verb (used without object), lapsed, laps·ing.
- lapsang souchong,
- lapse rate,
Origin of lapse
Examples from the Web for lapse
That lapse was partly mitigated by the rise of blogging, which encouraged user-generated content.
Today no one in either party would accept such a benign explanation for a lapse in security, nor should they.
Cezanne is full of details, too, of course, but we know that they will endure a lapse in our attention.
They can buy whatever insurance they need to get the gun, and then let it lapse.Should People Be Forced to Buy Liability Insurance for their Guns?|Megan McArdle|December 28, 2012|DAILY BEAST
The president has said he would allow those tax cuts to lapse, at least for high income levels.
Lora knew that his spirit would have to become the Watcher of Graves till such time as another soul should lapse into the silence.Pharais and The Mountain Lovers|Fiona Macleod
In our country, especially in the Middle West, everybody watches everybody else for the least lapse in the democratic spirit.Tramping on Life|Harry Kemp

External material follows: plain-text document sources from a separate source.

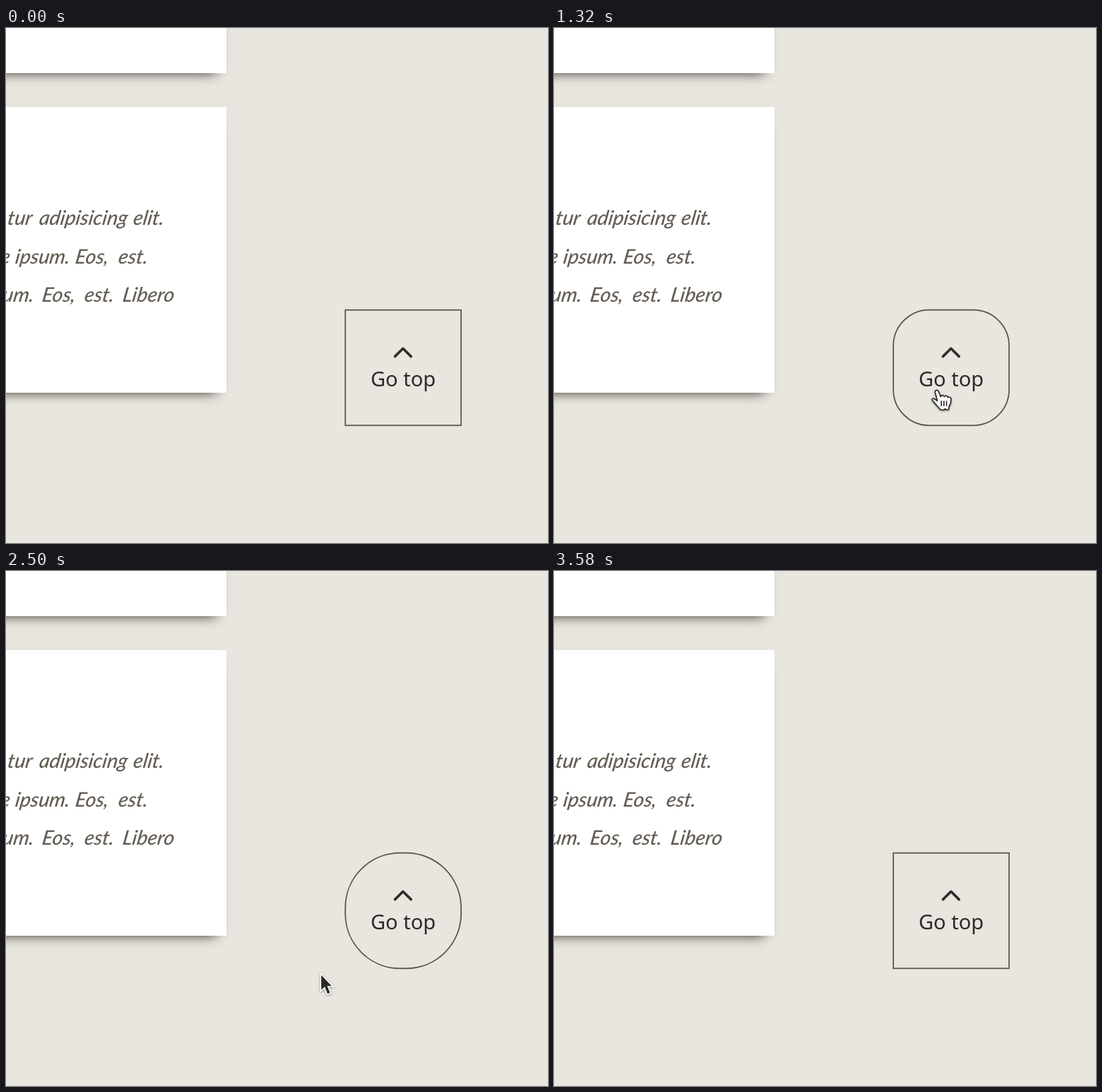
An HTML page that plays this animation: 767x730 px, repeating every 4120 ms.

```html
<!DOCTYPE html>
<html lang="en">
<head>
<meta charset="utf-8">
<title>Go top button</title>
<style>
  html, body { margin: 0; width: 100%; height: 100%; overflow: hidden; background: #e8e6df; }
  .card {
    position: absolute; left: -400px; width: 712px; background: #fff;
    box-shadow: 0 15px 16px -15px rgba(40, 30, 28, .9), 0 0 12px rgba(60, 50, 40, .03);
  }
  svg { position: absolute; left: 0; top: 0; }
  .note { font: italic 500 28.5px Caveat, Lato, sans-serif; fill: #645d54; }
  .label { font: 29px "Noto Sans", "Open Sans", sans-serif; fill: #2e292a; text-anchor: middle; }
  .cursor { filter: drop-shadow(0 1.5px 1.5px rgba(0, 0, 0, .4)); }
</style>
</head>
<body>
<div class="card" style="top:-300px;height:364px"></div>
<div class="card" style="top:112px;height:405px"></div>
<svg width="767" height="730" viewBox="0 0 767 730">
  <g class="note">
    <text transform="translate(0 279) skewX(-9)"><tspan x="1">tur </tspan><tspan x="46">adipisicing </tspan><tspan x="179">elit.</tspan></text>
    <text transform="translate(0 334) skewX(-9)"><tspan x="-9">e </tspan><tspan x="12">ipsum. </tspan><tspan x="97">Eos, </tspan><tspan x="158">est.</tspan></text>
    <text transform="translate(0 388) skewX(-9)"><tspan x="-6">um. </tspan><tspan x="50">Eos, </tspan><tspan x="110">est. </tspan><tspan x="164">Libero</tspan></text>
  </g>
  <rect id="box" x="480.2" y="399.7" width="163.8" height="163.6" fill="none" stroke="#55514e" stroke-width="1.7"/>
  <path d="M550.4 465.6L561.8 454.3L573.2 465.6" fill="none" stroke="#322d2b" stroke-width="3.6" stroke-linecap="round" stroke-linejoin="round"/>
  <text class="label" x="562" y="507.5">Go top</text>
  <g id="arrow" class="cursor">
    <path d="M1.5 2.5V23.5L6.5 19.1L10.3 29.1L13.9 27.6L9.9 17.9H16.3Z" fill="#2b2726" stroke="#fff" stroke-width="3.4" paint-order="stroke"/>
  </g>
  <g id="hand" class="cursor" stroke="#2b2726" stroke-width="1.6" stroke-linecap="round" stroke-linejoin="round">
    <path fill="#fff" d="M1.2 14L-1.6 4C-2.5 0 1.8-1 3.2 2.6L6 9.6C7.5 6.8 10.6 7.2 11.2 9.6C12.8 7.6 15.8 8 16.2 10.6C18.5 9.2 21 10.6 20.8 13.4C20.8 19 19.8 21 17.8 24L17.5 28H14L12.5 26.5L11 28.5L5.5 28C4 25 0 22-2 19C-3.5 16.6-6.5 15-6.2 13.4C-5.6 11.4-2.6 12 1.2 15.5Z"/>
    <path fill="none" d="M7 16V22.5M10.7 16V22.5M14.4 16V22.5"/>
  </g>
</svg>
<script>
  const LOOP = 4120, FADE = 600, ENTER = 1105, LEAVE = 2460, ROUND = 81.8;
  const $ = id => document.getElementById(id);
  const box = $('box'), arrow = $('arrow'), hand = $('hand');

  // Pointer tip: time, x, y
  const path = [
    [660, 203, 727], [840, 358, 595], [960, 425, 563], [1100, 486, 536],
    [1220, 529, 517], [1320, 541, 513], [1400, 542, 513], [1720, 542, 513],
    [2280, 542, 513], [2300, 540, 513], [2460, 480, 549], [2660, 273, 674], [2780, 175, 738]
  ];

  // The CSS "ease" curve, solved by bisection
  const bezier = (a, b, u) => 3 * a * u * (1 - u) ** 2 + 3 * b * u * u * (1 - u) + u ** 3;
  function ease(x) {
    if (x <= 0) return 0;
    if (x >= 1) return 1;
    let lo = 0, hi = 1;
    for (let i = 0; i < 24; i++) {
      const mid = (lo + hi) / 2;
      if (bezier(.25, .25, mid) < x) lo = mid; else hi = mid;
    }
    return bezier(.1, 1, lo);
  }

  function slope(i, k) {
    const a = path[Math.max(i - 1, 0)], b = path[Math.min(i + 1, path.length - 1)];
    return (b[k] - a[k]) / (b[0] - a[0]);
  }

  // Smooth curve through the pointer positions
  function tip(t, k) {
    const i = path.findIndex((p, n) => n && t <= path[n][0]) - 1;
    const a = path[i], b = path[i + 1], d = b[0] - a[0], u = (t - a[0]) / d;
    return a[k] * (1 + 2 * u) * (1 - u) ** 2 + slope(i, k) * d * u * (1 - u) ** 2
      + b[k] * u * u * (3 - 2 * u) - slope(i + 1, k) * d * u * u * (1 - u);
  }

  function draw() {
    const t = performance.now() % LOOP;
    const visible = t >= path[0][0] && t <= path[path.length - 1][0];
    const hover = t >= ENTER && t < LEAVE;
    box.setAttribute('rx', ROUND * (ease((t - ENTER) / FADE) - ease((t - LEAVE) / FADE)));
    arrow.style.display = visible && !hover ? '' : 'none';
    hand.style.display = visible && hover ? '' : 'none';
    if (visible) {
      const move = `translate(${tip(t, 1)} ${tip(t, 2)})`;
      arrow.setAttribute('transform', move);
      hand.setAttribute('transform', move);
    }
    requestAnimationFrame(draw);
  }
  draw();
</script>
</body>
</html>
```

That lapse of certainty marked a difference in their relations.The Creators|May Sinclair
This is all true of Christianity; the lapse of years, instead of injuring it, has only brought out its power.

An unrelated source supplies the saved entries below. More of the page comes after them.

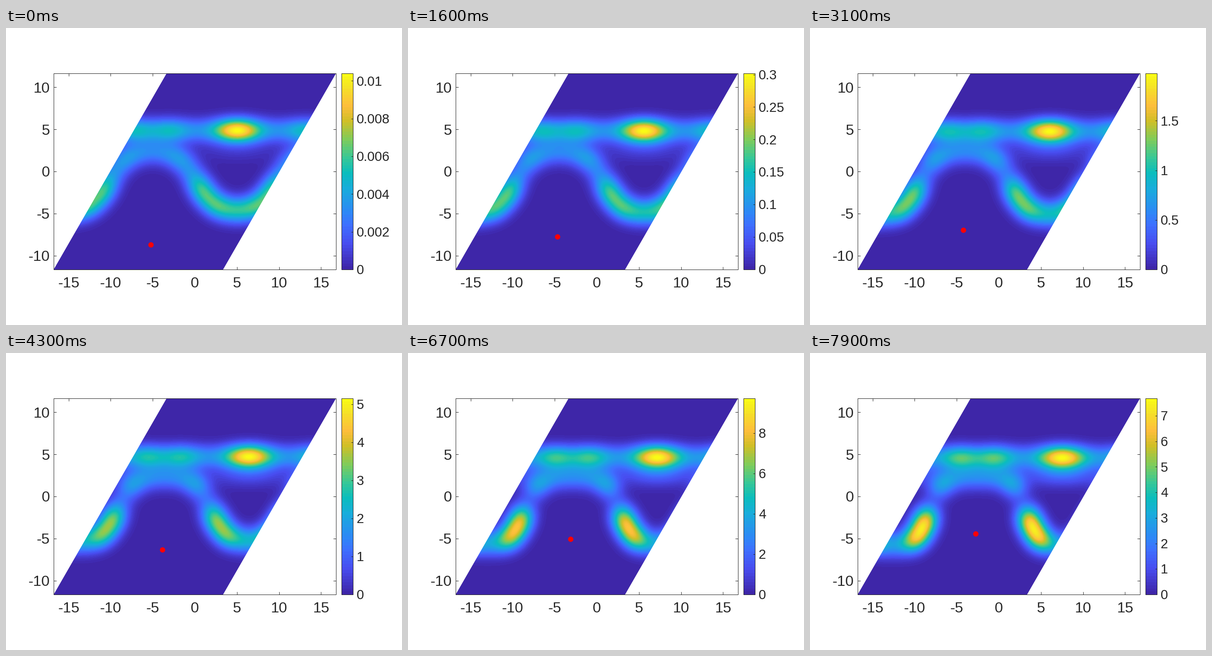
Animation of 864x648 px, one loop 8 s. Source, as a matplotlib script:

```python
import math

import matplotlib.pyplot as plt
import numpy as np
from matplotlib.animation import FuncAnimation
from matplotlib.colors import LinearSegmentedColormap
from matplotlib.patches import Circle, Polygon, Rectangle

W, H, DPI = 864, 648, 100
LEFT, RIGHT, TOP, BOTTOM = 104, 720, 99, 527
BAR_LEFT, BAR_RIGHT = 732, 757
UNIT, X_ZERO, Y_ZERO = 18.36, 412, 313
PERIOD = 369.6
HALF = PERIOD / 2
LAST = 27
INK = "#262626"
LINE = 72 / DPI

STOPS = [
    (0, "#3e26a8"), (8, "#484df0"), (14, "#3e6fff"), (18, "#2e87f7"),
    (26, "#18addb"), (31, "#0bbdbd"), (36, "#37c897"), (42, "#81cc59"),
    (48, "#d1bf27"), (53, "#febe3c"), (59, "#f5e327"), (63, "#f9fb15"),
]
CMAP = LinearSegmentedColormap.from_list(
    "density", [(i / 63, colour) for i, colour in STOPS], N=64)

# The peak density follows a cubic on a log scale
PEAK_CURVE = np.polyfit([0, 11, 19, 27],
                        np.log([0.0104, 1.978, 8.636, 7.68]), 3)

GRID_X = np.arange(LEFT, RIGHT) + 0.5
GRID_Y = np.arange(TOP, BOTTOM) + 0.5
BEADS = np.linspace(-HALF, HALF, 120, endpoint=False)
SPACING = BEADS[1] - BEADS[0]


def mix(a, b, t):
    return a + (b - a) * t


def bell(distance, sigma):
    return np.exp(-0.5 * (distance / sigma) ** 2)


def stroke(x, y, strength, sigma):
    """Soft line of round beads along a curve that repeats every PERIOD."""
    across = sum(bell(x[:, None] - BEADS - shift * PERIOD, sigma)
                 for shift in (-1, 0, 1))
    length = np.hypot(SPACING, np.gradient(y))
    weight = strength * length / (math.sqrt(2 * math.pi) * sigma)
    return (bell(GRID_Y[:, None] - y, sigma) * weight) @ across.T


def density(step):
    t = step / LAST
    x = GRID_X - (320 + 1.685 * step)
    d = np.abs(BEADS)

    # Straight band with one strong spot and a weak double one
    band = (0.28 + mix(0.25, 0.38, t * t) * bell(d - 36, 24)
            + mix(0.85, 0.80, t ** 3) * bell(HALF - d, 29))
    field = stroke(x, np.full_like(d, mix(223.5, 228, t)), band, 18)

    # Faint shelf below the strong spot
    shelf = mix(0.06, 0.18, t) * bell(HALF - d, 60)
    field += stroke(x, np.full_like(d, 267.0), shelf, 18)

    # S-shaped ridge on both sides of the axis, pulling apart into blobs
    s = (d - mix(96, 106, t)) / mix(38, 26, t)
    ridge = (0.28 + mix(0.12, 0.20, t) * bell(s + 1, 0.35)
             - mix(0.05, 0.42, t) * bell(s + 0.25, 0.25)
             + mix(0.41, 0.85, t * t) * bell(s - 0.3, 0.25)
             + mix(0.31, 0.85, t * t) * bell(s - 1.15, 0.3)
             + mix(0.28, 0.05, t) * bell(s - 2.3, 0.8))
    curve = mix(334, 345, t) + mix(66, 75, t) * np.tanh(s)
    field += stroke(x, curve, ridge, 19.5)
    return np.clip(field / field.max(), 0, 1)


def tick_step(peak):
    """Smallest 1-2-5 step giving at most eight intervals."""
    base = 10 ** math.floor(math.log10(peak / 8))
    return next(m * base for m in (1, 2, 5, 10) if peak / (m * base) <= 8)


fig = plt.figure(figsize=(W / DPI, H / DPI), dpi=DPI, facecolor="white")
ax = fig.add_axes([0, 0, 1, 1])
ax.set_axis_off()


def label(x, y, text, size, ha):
    return ax.text(x, y + 0.35 * size, text, fontsize=size * 72 / DPI, ha=ha,
                   va="baseline", family="Liberation Sans", color=INK)


def segment(xs, ys, z=1):
    return ax.plot(xs, ys, color=INK, lw=LINE, zorder=z,
                   solid_capstyle="butt")[0]


def heat(data, x0, x1):
    return ax.imshow(data, cmap=CMAP, vmin=0, vmax=1, zorder=2, aspect="auto",
                     extent=(x0, x1, BOTTOM, TOP), interpolation="nearest")


def frame_box(x0, x1):
    ax.add_patch(Rectangle((x0, TOP), x1 - x0, BOTTOM - TOP, fill=False,
                           ec=INK, lw=LINE, zorder=4))


for value in range(-15, 16, 5):
    x = X_ZERO + value * UNIT
    segment([x, x], [TOP, TOP + 6])
    segment([x, x], [BOTTOM, BOTTOM - 6])
    label(x, 555, str(value), 32.5, "center")
for value in range(-10, 11, 5):
    y = Y_ZERO - value * UNIT
    segment([LEFT, LEFT + 6], [y, y])
    segment([RIGHT, RIGHT - 6], [y, y])
    label(95.5, y, str(value), 32.5, "right")

cell = Polygon([(RIGHT - PERIOD, TOP), (RIGHT, TOP),
                (LEFT + PERIOD, BOTTOM), (LEFT, BOTTOM)],
               transform=ax.transData)
image = heat(density(0), LEFT, RIGHT)
image.set_clip_path(cell)
heat(np.linspace(1, 0, 64)[:, None], BAR_LEFT, BAR_RIGHT)
frame_box(LEFT, RIGHT)
frame_box(BAR_LEFT, BAR_RIGHT)

dot = ax.add_patch(Circle((316, 473), 5.8, fc="red", ec="none", zorder=5))
bar_labels = [label(765, 0, "", 29, "left") for _ in range(9)]
bar_ticks = [segment([BAR_RIGHT - 4.5, BAR_RIGHT], [0, 0], 4)
             for _ in range(9)]
ax.set_xlim(0, W)
ax.set_ylim(H, 0)


def update(i):
    step = (i + 2) // 3
    image.set_data(density(step))
    dot.center = (316.3 + 1.685 * step, 473.2 - 2.905 * step)
    peak = math.exp(np.polyval(PEAK_CURVE, step))
    spacing = tick_step(peak)
    for n, (text, tick) in enumerate(zip(bar_labels, bar_ticks)):
        value = n * spacing
        shown = value <= peak
        y = BOTTOM - (BOTTOM - TOP) * value / peak
        text.set_visible(shown)
        tick.set_visible(shown)
        text.set_text(f"{value:g}")
        text.set_y(y + 0.35 * 29)
        tick.set_ydata([y, y])
    return [image, dot, *bar_labels, *bar_ticks]


anim = FuncAnimation(fig, update, frames=80, interval=100, repeat=True,
                     repeat_delay=0, blit=False)
plt.show()
```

After the lapse of half an hour, he heard the carriage roll away with his wife and niece.File No. 113|Emile Gaboriau
Word Origin for lapse
mid-15c., "elapsing of time, expiration;" also "temporary forfeiture of a legal right," from Middle French laps "lapse," from Latin lapsus "a slipping and falling, flight (of time), falling into error," from labi "to slip, glide, fall." Meaning "moral transgression, sin" is c.1500; that of "slip of the memory" is 1520s; that of "a falling away from one's faith" is from 1650s.

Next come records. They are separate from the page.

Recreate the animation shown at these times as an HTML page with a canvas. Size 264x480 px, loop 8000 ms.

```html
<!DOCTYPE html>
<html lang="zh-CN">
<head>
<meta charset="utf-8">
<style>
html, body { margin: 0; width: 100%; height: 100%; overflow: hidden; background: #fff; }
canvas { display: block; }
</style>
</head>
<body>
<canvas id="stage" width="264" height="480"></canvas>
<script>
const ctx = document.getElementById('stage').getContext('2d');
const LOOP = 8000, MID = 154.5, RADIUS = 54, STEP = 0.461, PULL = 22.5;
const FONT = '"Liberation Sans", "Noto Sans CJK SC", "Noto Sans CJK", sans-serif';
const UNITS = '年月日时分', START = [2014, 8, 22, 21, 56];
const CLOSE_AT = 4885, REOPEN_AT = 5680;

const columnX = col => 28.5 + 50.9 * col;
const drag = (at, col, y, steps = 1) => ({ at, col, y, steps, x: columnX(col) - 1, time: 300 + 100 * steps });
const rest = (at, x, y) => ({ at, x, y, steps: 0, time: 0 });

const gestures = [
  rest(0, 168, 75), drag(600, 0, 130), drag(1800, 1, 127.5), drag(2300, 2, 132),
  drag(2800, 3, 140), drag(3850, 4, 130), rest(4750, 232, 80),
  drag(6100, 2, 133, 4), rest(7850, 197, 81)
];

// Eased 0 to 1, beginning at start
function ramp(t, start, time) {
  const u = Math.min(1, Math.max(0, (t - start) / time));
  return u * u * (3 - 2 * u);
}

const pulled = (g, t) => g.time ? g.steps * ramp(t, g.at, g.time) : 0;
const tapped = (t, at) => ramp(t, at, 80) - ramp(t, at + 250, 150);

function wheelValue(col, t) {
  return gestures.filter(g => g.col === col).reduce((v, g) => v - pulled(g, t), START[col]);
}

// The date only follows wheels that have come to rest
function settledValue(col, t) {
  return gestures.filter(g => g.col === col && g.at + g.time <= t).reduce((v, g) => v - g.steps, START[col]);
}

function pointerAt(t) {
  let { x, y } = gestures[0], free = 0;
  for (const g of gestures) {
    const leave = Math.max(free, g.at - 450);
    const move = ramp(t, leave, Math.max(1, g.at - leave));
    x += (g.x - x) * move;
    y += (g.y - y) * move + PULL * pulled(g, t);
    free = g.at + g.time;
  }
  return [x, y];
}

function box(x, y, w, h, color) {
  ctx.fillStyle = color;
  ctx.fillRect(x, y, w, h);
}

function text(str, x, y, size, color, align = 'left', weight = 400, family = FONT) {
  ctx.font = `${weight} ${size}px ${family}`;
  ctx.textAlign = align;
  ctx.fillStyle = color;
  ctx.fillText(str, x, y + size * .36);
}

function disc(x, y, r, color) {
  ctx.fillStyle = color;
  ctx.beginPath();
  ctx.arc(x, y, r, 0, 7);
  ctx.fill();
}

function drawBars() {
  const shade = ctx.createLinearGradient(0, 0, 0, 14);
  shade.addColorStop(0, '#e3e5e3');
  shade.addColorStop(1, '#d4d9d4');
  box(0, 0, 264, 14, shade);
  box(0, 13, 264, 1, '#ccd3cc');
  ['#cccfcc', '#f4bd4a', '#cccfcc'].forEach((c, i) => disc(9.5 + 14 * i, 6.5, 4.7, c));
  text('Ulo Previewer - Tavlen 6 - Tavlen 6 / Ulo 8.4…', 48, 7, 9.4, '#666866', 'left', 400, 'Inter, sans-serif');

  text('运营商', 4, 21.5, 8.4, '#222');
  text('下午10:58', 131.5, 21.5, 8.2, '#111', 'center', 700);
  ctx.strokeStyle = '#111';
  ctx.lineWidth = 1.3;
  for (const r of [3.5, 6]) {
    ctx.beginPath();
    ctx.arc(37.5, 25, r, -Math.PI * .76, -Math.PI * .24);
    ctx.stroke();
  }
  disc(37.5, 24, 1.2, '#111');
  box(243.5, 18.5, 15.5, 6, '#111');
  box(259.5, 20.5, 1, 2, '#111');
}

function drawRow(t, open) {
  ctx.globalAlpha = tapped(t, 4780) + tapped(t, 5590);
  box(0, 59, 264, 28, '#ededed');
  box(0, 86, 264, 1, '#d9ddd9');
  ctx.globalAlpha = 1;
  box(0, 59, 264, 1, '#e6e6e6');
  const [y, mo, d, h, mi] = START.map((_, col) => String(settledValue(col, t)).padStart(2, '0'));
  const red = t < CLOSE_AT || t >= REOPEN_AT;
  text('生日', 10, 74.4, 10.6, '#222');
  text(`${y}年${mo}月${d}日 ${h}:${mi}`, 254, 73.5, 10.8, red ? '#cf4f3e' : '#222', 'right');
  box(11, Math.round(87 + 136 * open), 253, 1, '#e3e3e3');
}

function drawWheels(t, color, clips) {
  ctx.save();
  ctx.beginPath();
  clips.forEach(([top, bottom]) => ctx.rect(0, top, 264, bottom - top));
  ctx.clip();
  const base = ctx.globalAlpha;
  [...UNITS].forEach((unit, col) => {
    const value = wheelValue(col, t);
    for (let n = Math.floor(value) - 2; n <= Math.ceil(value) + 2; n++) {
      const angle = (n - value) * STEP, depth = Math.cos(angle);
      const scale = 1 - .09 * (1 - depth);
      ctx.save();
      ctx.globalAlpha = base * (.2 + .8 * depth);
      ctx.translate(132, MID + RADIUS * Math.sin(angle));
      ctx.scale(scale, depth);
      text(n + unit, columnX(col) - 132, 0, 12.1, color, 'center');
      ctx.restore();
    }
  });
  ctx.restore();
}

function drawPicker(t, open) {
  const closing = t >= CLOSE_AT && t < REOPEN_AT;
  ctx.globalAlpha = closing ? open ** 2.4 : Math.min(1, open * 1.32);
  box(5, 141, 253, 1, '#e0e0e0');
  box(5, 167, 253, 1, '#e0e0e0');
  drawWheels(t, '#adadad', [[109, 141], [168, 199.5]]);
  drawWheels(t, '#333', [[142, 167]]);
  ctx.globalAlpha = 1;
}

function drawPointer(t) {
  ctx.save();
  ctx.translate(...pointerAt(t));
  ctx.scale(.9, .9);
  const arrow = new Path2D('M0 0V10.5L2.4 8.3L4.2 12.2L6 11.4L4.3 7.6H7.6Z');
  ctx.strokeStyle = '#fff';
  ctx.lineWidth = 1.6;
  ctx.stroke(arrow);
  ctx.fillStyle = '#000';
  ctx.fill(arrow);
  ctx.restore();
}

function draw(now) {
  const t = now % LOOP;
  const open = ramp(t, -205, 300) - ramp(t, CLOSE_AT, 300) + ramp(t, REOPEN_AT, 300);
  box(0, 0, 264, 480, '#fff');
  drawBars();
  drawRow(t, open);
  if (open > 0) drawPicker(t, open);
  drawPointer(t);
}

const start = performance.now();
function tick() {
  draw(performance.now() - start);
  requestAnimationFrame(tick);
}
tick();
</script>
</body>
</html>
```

early 15c., said to be from lapse (n.) or from Latin lapsare "to lose one's footing." Related: Lapsed; lapses; lapsing.